Now Ernie Smith has taken a deep dive into dot-matrix printers and The Print Shop:

… in its original form, [The Print Shop] was an '80s-tastic program that redefined the parameters of print design into something that could literally be called child's play. Wanna make a greeting card? Follow these instructions, then print on your dot-matrix printer. Need a sign for your lemonade stand? No problem—you can even add a picture of the Easter Bunny on that sign, if you want. It was a bold redefinition of something that once required a whole boatload of specialized equipment.

The article is more about the business and legal ramifications of the article without capturing the user experience — which I'm happy to provide, as the Print Shop was a staple of my household. My three brothers and I used for everything from school essay cover sheets to birthday cards to banners. I remember campaigning for the elected position of seventh grade class treasurer using signs made in The Print Shop; when I defeated the most popular kid in the class in the election, he said it was because I did a better job advertising myself.

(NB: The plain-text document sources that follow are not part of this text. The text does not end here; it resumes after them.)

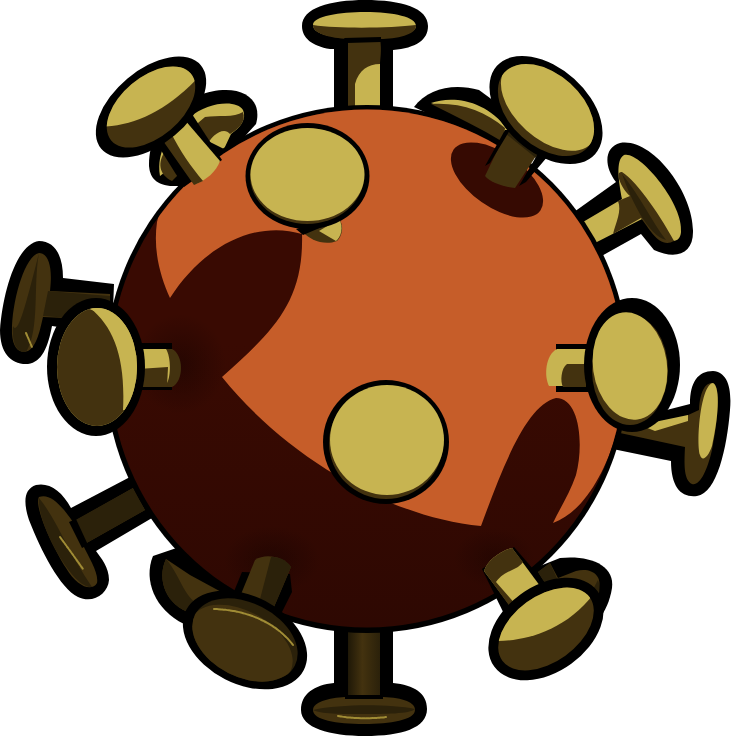
<!DOCTYPE html>
<html lang="en">
<head>
<meta charset="utf-8">
<title>Virus</title>
<style>
:root{--paper:#fff;--ink:#000;--orange:#c65d29;--maroon:#360a02;--gold:#c7b451;--olive:#43320f;--moss:#2b210a;--glint:#a08c35}
html,body{margin:0;background:var(--paper);overflow:hidden}
svg{display:block;width:731px;height:736px}
.ink{fill:var(--ink)}
.gold{fill:var(--gold)}
.olive{fill:var(--olive)}
.moss{fill:var(--moss)}
.orange{fill:var(--orange)}
.maroon{fill:var(--maroon)}
.rim{stroke:var(--ink);stroke-width:10;stroke-linejoin:round}
.edge{stroke:var(--ink);stroke-width:5;stroke-linejoin:round}
.glint{fill:none;stroke:var(--glint);stroke-width:2;stroke-linecap:round;stroke-dasharray:3 1}
</style>
</head>
<body>
<svg viewBox="0 0 731 736" role="img" aria-label="Cartoon virus with an orange body and yellow spikes">
<defs>
<radialGradient id="spike-root"><stop offset="0" stop-color="#1a0401"/><stop offset="1" stop-color="#1a0401" stop-opacity="0"/></radialGradient>
<linearGradient id="body-shade" x1="0" y1="0" x2="0" y2="1"><stop offset=".45" stop-color="#390a02"/><stop offset="1" stop-color="#2e0802"/></linearGradient>
<linearGradient id="moss-stem" x1="0" y1="0" x2="1" y2="0"><stop offset="0" stop-color="#1f1807"/><stop offset=".45" stop-color="#43320f"/><stop offset="1" stop-color="#2b210a"/></linearGradient>
<clipPath id="body-clip"><ellipse cx="367" cy="368.500" rx="257" ry="259"/></clipPath>
<clipPath id="cap-nw"><ellipse cx="151" cy="107" rx="52" ry="30" transform="rotate(-40 151 107)"/></clipPath>
<clipPath id="cap-ne"><ellipse cx="546" cy="110" rx="56" ry="36" transform="rotate(42 546 110)"/></clipPath>
<clipPath id="cap-w"><ellipse cx="97" cy="367" rx="40" ry="59"/></clipPath>
<clipPath id="cap-e"><ellipse cx="630" cy="370" rx="38" ry="55"/></clipPath>
<clipPath id="cap-se"><ellipse cx="546" cy="629" rx="54" ry="33" transform="rotate(-36 546 629)"/></clipPath>
<clipPath id="cap-sw"><ellipse cx="245" cy="640" rx="56" ry="37" transform="rotate(27 245 640)"/></clipPath>
</defs>

<g id="spikes-behind">
<g id="spike-top">
<path class="ink" d="M334 110V49H330C312 46 302 38 302 26C302 8 330 0 365 0C402 0 428 8 428 26C428 40 416 48 393 50V110Z"/>
<path class="gold" d="M313 25C313 16 340 12 365 12C394 12 416 17 416 26C416 34 395 37 380 37V110H348V38C330 37 313 34 313 25Z"/>
<path class="olive" d="M313 25C340 29 392 28 416 25C417 35 396 39 380 39C382 50 380 60 380 64C368 64 359 70 355 84V110H348V39C330 38 313 34 313 25Z"/>
<path class="ink" d="M344 38L381 37V42L347 43Z"/>
</g>
<g id="spike-back-left">
<path class="ink" d="M149 166C148 122 188 90 226 90C248 90 262 103 256 124L200 186H170C154 184 150 176 149 166Z"/>
<path class="gold" d="M190 117C207 102 237 99 243 110C247 119 240 128 231 134L224 149L206 140L160 176C156 150 170 132 190 117Z"/>
<path class="olive" d="M205 117C218 115 234 118 243 112C246 121 240 128 230 134C224 126 211 135 207 146L172 181C158 174 158 162 165 151Z"/>
</g>
<g id="spike-back-right">
<path class="ink" d="M414 107C428 88 454 83 479 90L520 120L505 150Z"/>
<path class="gold" d="M431 103C450 96 485 98 508 130L501 139C480 122 455 112 431 103Z"/>
<path class="olive" d="M431 104C460 102 485 111 505 128L503 142C480 128 455 116 431 104Z"/>
</g>
<g id="spike-right-upper">
<path class="ink" d="M574 212L616 182C603 165 605 147 620 143C652 137 694 193 693 232C693 254 676 260 654 250L641 234L598 258Z"/>
<path class="gold" d="M583 222L622 199C619 183 615 160 624 155C639 150 684 204 681 232C680 243 671 243 663 236L642 219L593 244Z"/>
<path class="olive" d="M622 172C638 182 663 220 674 241C660 249 650 230 641 218L613 234C616 222 622 211 618 201L630 196C621 188 614 171 622 172Z"/>
<path class="moss" d="M622 174C640 196 652 222 666 240C648 235 632 202 622 174Z"/>
</g>
<g id="spike-right-lower">
<path class="ink" d="M612 424L690 404C690 382 698 371 713 371C727 372 732 387 730 410C727 448 717 493 697 496C682 498 671 488 671 461L608 448Z"/>
<path class="olive" d="M616 426C640 432 662 425 686 416L699 410C700 390 706 382 713 383C721 387 718 420 712 450C707 471 700 486 692 484C684 480 684 466 685 447L620 433Z"/>
<path class="gold" d="M713 383C721 387 718 420 712 446C708 458 702 462 700 455C696 440 701 384 713 383ZM640 425L688 415V421L655 431Z"/>
</g>
<g id="spike-left-upper">
<path class="ink" d="M114 284L63 278C63 254 54 241 39 241C17 244 3 290 0 330C0 353 11 365 28 364C42 362 48 347 52 326L112 335Z"/>
<path class="olive" d="M110 294L50 291C53 266 48 253 39 253C24 256 11 305 12 334C13 349 20 354 28 351C37 346 40 330 43 317L110 320Z"/>
<path class="moss" d="M48 291L110 296V321L43 316ZM39 253C33 285 40 330 26 352C15 353 12 340 13 326C18 337 27 300 39 253Z"/>
<path class="glint" d="M26 333L32 347"/>
</g>
<g id="spike-left-lower">
<path class="ink" d="M130 477L71 508C62 491 49 482 36 485C24 489 23 502 29 520C41 551 60 588 78 597C93 604 108 594 109 580C109 567 101 558 96 551L152 518Z"/>
<path class="olive" d="M133 488L73 522C60 503 49 493 39 497C34 505 50 543 66 568C77 587 92 592 97 583C99 573 89 558 83 545L145 510Z"/>
<path class="moss" d="M72 522L133 488L145 510L83 545ZM39 498C57 520 68 552 92 587C73 590 36 522 39 498Z"/>
<path class="ink" d="M69 522L76 519L88 545L82 548Z"/>
<path class="glint" d="M60 537Q71 552 83 569"/>
</g>
<g id="spike-bottom">
<path class="ink" d="M334 620V683C314 685 301 694 301 710C301 728 330 736 365 736C402 736 427 728 427 709C427 693 414 685 393 683V620Z"/>
<path fill="url(#moss-stem)" d="M348 620H380V697H348Z"/>
<path class="olive" d="M313 710C313 701 333 697 348 697H380C399 697 415 701 415 710C415 720 390 724 364 724C336 724 313 720 313 710Z"/>
<path class="moss" d="M313 710C340 704 390 704 415 709C410 714 384 714 364 714C340 714 320 714 313 710Z"/>
<path class="ink" d="M345 695H383V699H345Z"/>
<path class="glint" d="M338 716Q362 720 386 717"/>
</g>
<g id="spike-back-bottom-left">
<path class="ink" d="M153 556C143 580 155 610 184 624L240 600L200 540Z"/>
<path class="olive" d="M166 559C156 580 167 606 191 613L212 598L225 594L190 575Z"/>
<path class="moss" d="M166 559C180 575 183 596 200 606L191 613C167 606 156 580 166 559Z"/>
</g>
<g id="spike-back-bottom-right">
<path class="ink" d="M530 570L560 558C590 555 615 565 612 588C608 614 592 630 572 645L520 600Z"/>
<path class="olive" d="M538 572L550 563L558 578L576 571C592 567 602 576 599 588C596 602 587 613 580 620L550 590Z"/>
<path class="moss" d="M538 572L550 563L560 585L550 592ZM598 580C592 590 588 604 577 618L588 612C598 602 602 590 598 580Z"/>
</g>
</g>

<g id="body">
<ellipse class="ink" cx="367" cy="369" rx="262" ry="264"/>
<ellipse fill="url(#body-shade)" cx="367" cy="368.500" rx="257" ry="259"/>
<g clip-path="url(#body-clip)">
<path id="lit-side" class="orange" d="M157 222C153 250 160 276 170 298C204 245 256 220 302 234C304 303 272 332 222 377C282 452 385 517 481 526C502 469 526 405 556 398C580 398 584 445 576 475C570 493 560 508 553 523C583 512 604 475 616 435H660V60H200Z"/>
<ellipse class="maroon" cx="497" cy="180" rx="53" ry="27" transform="rotate(35 497 180)"/>
</g>
<ellipse fill="url(#spike-root)" cx="180" cy="364" rx="46" ry="50" opacity=".6"/>
<ellipse fill="url(#spike-root)" cx="272" cy="560" rx="48" ry="34" opacity=".6"/>
<ellipse fill="url(#spike-root)" cx="494" cy="558" rx="40" ry="30" opacity=".5"/>
</g>

<g id="spikes-front">
<g id="spike-north-west">
<path class="ink" d="M152 136L188 108L222 160L184 187Z"/>
<path class="gold" d="M164 136L184 119L220 161C216 172 206 180 196 184Z"/>
<path class="olive" d="M161 138L170 131C181 153 190 165 203 181L194 185Z"/>
<ellipse class="ink" cx="151" cy="107" rx="65" ry="37" transform="rotate(-40 151 107)"/>
<g clip-path="url(#cap-nw)">
<path class="olive" d="M90 50H215V165H90Z"/>
<path class="gold" d="M85 126C126 130 164 116 205 70V40H90Z"/>
</g>
</g>
<g id="spike-north-east">
<path class="olive" d="M508 128L540 150L515 188C503 187 490 182 485 176Z"/>
<path class="moss" d="M510 126L541 148L536 158L506 134Z"/>
<path class="ink" d="M505 130L510 130L490 163L485 166ZM540 150L548 156L526 182L519 186Z"/>
<ellipse class="ink" cx="546" cy="110" rx="66" ry="42" transform="rotate(42 546 110)"/>
<g clip-path="url(#cap-ne)">
<path class="olive" d="M480 50H620V170H480Z"/>
<ellipse class="gold" cx="549" cy="105" rx="57" ry="34" transform="rotate(42 549 105)"/>
</g>
</g>
<g id="spike-upper-front">
<path class="olive" d="M303 232L338 217C345 226 342 236 337 241C324 246 310 240 303 232Z"/>
<path class="gold" d="M319 231L339 219C344 227 341 237 336 241Z"/>
<path class="ink" d="M296 229L342 214L341 219L303 235Z"/>
<ellipse class="ink" cx="307.500" cy="176" rx="62" ry="53"/>
<ellipse class="olive" cx="307" cy="176" rx="57" ry="48"/>
<ellipse class="gold" cx="307.500" cy="174.500" rx="57" ry="46.500"/>
</g>
<g id="spike-center">
<ellipse class="ink" cx="386" cy="442" rx="63" ry="62"/>
<ellipse class="olive" cx="386" cy="443" rx="57" ry="56"/>
<ellipse class="gold" cx="387" cy="440" rx="57" ry="55"/>
</g>
<g id="spike-west">
<path class="ink" d="M136 343H172V390H136Z"/>
<path class="olive" d="M138 349H172C184 355 184 381 172 387H138Z"/>
<path class="gold" d="M138 349H166C171 357 171 376 167 383H138Z"/>
<path class="olive" d="M138 369L168 367L167 387H138Z"/>
<ellipse class="ink" cx="96" cy="367" rx="49" ry="69"/>
<g clip-path="url(#cap-w)">
<path class="gold" d="M50 300H145V435H50Z"/>
<ellipse class="olive" cx="83" cy="371" rx="48" ry="64" transform="rotate(-10 83 371)"/>
<path class="gold" d="M78 300C110 318 126 350 123 410H145V300Z"/>
</g>
</g>
<g id="spike-east">
<path class="ink" d="M556 344H594V392H556Z"/>
<path class="gold" d="M594 349H557C545 355 544 377 549 386H594Z"/>
<path class="olive" d="M594 364H567C561 368 560 382 563 387H594Z"/>
<path class="ink" d="M586 347H594V388H586Z"/>
<ellipse class="ink" cx="632" cy="365" rx="48" ry="67"/>
<g clip-path="url(#cap-e)">
<path class="olive" d="M580 300H680V435H580Z"/>
</g>
<ellipse class="gold" cx="630" cy="366" rx="37" ry="54" transform="rotate(-8 630 366)"/>
</g>
<g id="spike-south-east">
<path class="ink" d="M482 569L514 547L553 592L510 626Z"/>
<path class="gold" d="M484 571C487 561 500 551 512 548L543 590L514 611Z"/>
<path class="olive" d="M484 571C487 561 500 551 512 548L523 562C516 572 505 569 496 582L518 607L513 611Z"/>
<ellipse class="ink" cx="546" cy="629" rx="64" ry="43" transform="rotate(-36 546 629)"/>
<g clip-path="url(#cap-se)">
<path class="olive" d="M485 565H610V690H485Z"/>
<path class="gold" d="M490 641C520 642 566 634 598 588L580 570H510L490 620Z"/>
</g>
</g>
<g id="spike-south-west">
<path class="ink" d="M242 572L290 574L292 592L278 620L228 606Z"/>
<path class="olive" d="M255 560C265 553 283 556 291 567L274 607L239 599Z"/>
<path class="moss" d="M271 557C281 556 288 562 291 567L274 607L259 603Z"/>
<ellipse class="ink" cx="245" cy="640" rx="66" ry="44" transform="rotate(27 245 640)"/>
<g clip-path="url(#cap-sw)">
<path class="moss" d="M180 585H310V695H180Z"/>
<ellipse class="olive" cx="241" cy="645" rx="56" ry="34" transform="rotate(29 241 645)"/>
<path class="glint" stroke-width="1" d="M214 609C250 610 278 625 293 645"/>
</g>
</g>
</g>
</svg>
</body>
</html>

The vehicle by which The Print Shop outputted these creations was my family's ImageWriter II printer, complete with ink ribbons and pin-feed paper. Tearing the edges off the paper into long strips was practically an arts-and-crafts exercise, as they inevitably became loops, braids, and other figures.

But the time spent printing would occupy the computer, leaving it unavailable for other tasks. I remember when I discovered Quality Computers sold a 32K print buffer hardware accessory, I thought it was a ridiculous expense just to get back a few minutes of computer time. But as I discovered more that my Apple II could do and wanted to make the most of that time, it wasn't long before I decided the buffer was a worthwhile investment. Its installation coincided with my father having some computer issues, and conflating correlation with causation, he demanded I remove the buffer. I never did, and his unrelated issues eventually resolved themselves.

Printing

And let us note the role that desktop publishing (DTP) played in the development of Juiced.GS. Although the magazine was designed not in The Print Shop but in GraphicWriter III, an Apple IIGS program, early issues featured DTP heavily. Across six years and eleven issues, the late Dave Bennett penned a series creatively entitled "Desktop Publishing". And the final issue of Juiced.GS's first volume included M.H. "Buzz" Bester's hardware tutorial on ImageWriter maintenance.

My thanks to Smith for taking a moment not only to investigate how The Print Shop evolved, but also for prompting me to revisit these moments. ImageWriter printouts may long be faded, but these memories never will.

(Hat tip to Javier Rivera)